_Your instructions_
Every line with the string "toLocal" should be copied from the data.

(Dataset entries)
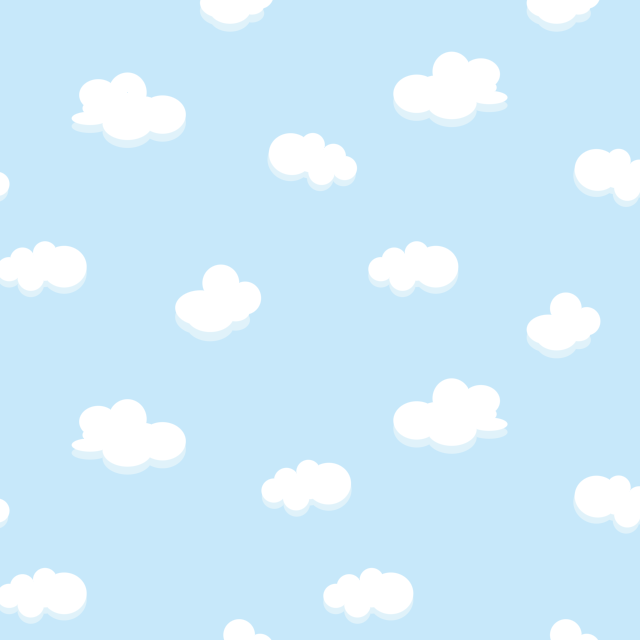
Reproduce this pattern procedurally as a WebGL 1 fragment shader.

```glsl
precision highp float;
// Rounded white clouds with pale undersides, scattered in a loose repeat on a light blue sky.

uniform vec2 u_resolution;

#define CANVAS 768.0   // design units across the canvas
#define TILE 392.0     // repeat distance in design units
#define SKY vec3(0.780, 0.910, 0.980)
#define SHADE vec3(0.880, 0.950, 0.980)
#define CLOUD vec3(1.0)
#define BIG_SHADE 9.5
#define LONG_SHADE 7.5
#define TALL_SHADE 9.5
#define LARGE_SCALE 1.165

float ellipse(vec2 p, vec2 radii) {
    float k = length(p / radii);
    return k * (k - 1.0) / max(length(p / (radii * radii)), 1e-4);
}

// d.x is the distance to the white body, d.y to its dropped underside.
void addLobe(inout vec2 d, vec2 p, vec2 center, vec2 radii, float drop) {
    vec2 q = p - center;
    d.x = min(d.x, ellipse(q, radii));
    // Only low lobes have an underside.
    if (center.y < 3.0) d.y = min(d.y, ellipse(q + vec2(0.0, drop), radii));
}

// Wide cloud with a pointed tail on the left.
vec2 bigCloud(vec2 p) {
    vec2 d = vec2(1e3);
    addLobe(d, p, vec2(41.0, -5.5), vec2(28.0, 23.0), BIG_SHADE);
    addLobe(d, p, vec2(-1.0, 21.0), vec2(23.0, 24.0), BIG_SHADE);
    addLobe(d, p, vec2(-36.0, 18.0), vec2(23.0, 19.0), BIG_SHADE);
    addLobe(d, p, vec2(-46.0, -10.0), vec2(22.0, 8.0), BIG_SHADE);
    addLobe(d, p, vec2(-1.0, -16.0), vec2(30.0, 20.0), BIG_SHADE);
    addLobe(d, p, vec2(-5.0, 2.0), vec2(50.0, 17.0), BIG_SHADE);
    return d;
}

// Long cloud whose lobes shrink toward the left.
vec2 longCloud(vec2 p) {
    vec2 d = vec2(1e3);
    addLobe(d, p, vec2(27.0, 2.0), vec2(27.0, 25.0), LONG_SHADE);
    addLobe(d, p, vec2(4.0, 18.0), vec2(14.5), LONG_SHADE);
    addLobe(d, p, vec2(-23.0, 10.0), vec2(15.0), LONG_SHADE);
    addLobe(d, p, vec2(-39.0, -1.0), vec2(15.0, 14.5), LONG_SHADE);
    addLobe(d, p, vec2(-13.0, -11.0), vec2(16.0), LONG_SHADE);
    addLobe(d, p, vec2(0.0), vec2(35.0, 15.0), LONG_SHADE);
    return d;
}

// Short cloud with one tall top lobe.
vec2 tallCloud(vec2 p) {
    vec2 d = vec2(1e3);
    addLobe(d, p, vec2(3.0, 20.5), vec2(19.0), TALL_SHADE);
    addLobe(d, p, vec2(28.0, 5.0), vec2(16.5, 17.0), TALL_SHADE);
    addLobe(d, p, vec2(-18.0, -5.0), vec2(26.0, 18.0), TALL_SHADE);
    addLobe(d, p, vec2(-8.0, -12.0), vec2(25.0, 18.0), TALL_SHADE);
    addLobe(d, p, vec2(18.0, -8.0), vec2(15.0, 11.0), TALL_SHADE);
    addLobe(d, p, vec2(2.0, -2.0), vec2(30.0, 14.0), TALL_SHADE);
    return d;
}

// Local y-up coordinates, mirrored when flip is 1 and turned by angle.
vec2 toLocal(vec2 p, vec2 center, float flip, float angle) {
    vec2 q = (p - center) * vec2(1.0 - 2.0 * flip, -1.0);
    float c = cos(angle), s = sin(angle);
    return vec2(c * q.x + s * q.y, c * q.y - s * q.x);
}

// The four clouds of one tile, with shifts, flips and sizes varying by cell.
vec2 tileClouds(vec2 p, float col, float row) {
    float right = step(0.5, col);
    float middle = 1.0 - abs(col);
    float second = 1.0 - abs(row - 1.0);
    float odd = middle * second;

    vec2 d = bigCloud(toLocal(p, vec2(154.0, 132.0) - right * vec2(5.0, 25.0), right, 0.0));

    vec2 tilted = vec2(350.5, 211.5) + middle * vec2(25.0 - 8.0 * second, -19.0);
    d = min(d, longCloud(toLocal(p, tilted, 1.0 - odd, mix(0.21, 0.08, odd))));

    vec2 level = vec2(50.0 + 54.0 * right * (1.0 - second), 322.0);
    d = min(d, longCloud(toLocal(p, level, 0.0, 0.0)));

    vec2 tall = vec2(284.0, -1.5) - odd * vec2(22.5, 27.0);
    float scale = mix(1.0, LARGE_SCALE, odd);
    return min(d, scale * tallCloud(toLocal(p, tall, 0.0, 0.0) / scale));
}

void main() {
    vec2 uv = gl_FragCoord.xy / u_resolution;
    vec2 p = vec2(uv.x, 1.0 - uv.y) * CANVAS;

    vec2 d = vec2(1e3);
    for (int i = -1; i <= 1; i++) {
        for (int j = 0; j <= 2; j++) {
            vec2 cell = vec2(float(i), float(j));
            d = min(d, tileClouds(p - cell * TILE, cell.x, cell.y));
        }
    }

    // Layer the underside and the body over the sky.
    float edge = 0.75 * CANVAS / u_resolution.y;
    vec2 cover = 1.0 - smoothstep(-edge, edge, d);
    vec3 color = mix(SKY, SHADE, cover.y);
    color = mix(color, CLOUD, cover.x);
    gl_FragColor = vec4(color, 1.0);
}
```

_Result of the task_
vec2 toLocal(vec2 p, vec2 center, float flip, float angle) {
    vec2 d = bigCloud(toLocal(p, vec2(154.0, 132.0) - right * vec2(5.0, 25.0), right, 0.0));
    d = min(d, longCloud(toLocal(p, tilted, 1.0 - odd, mix(0.21, 0.08, odd))));
    d = min(d, longCloud(toLocal(p, level, 0.0, 0.0)));
    return min(d, scale * tallCloud(toLocal(p, tall, 0.0, 0.0) / scale));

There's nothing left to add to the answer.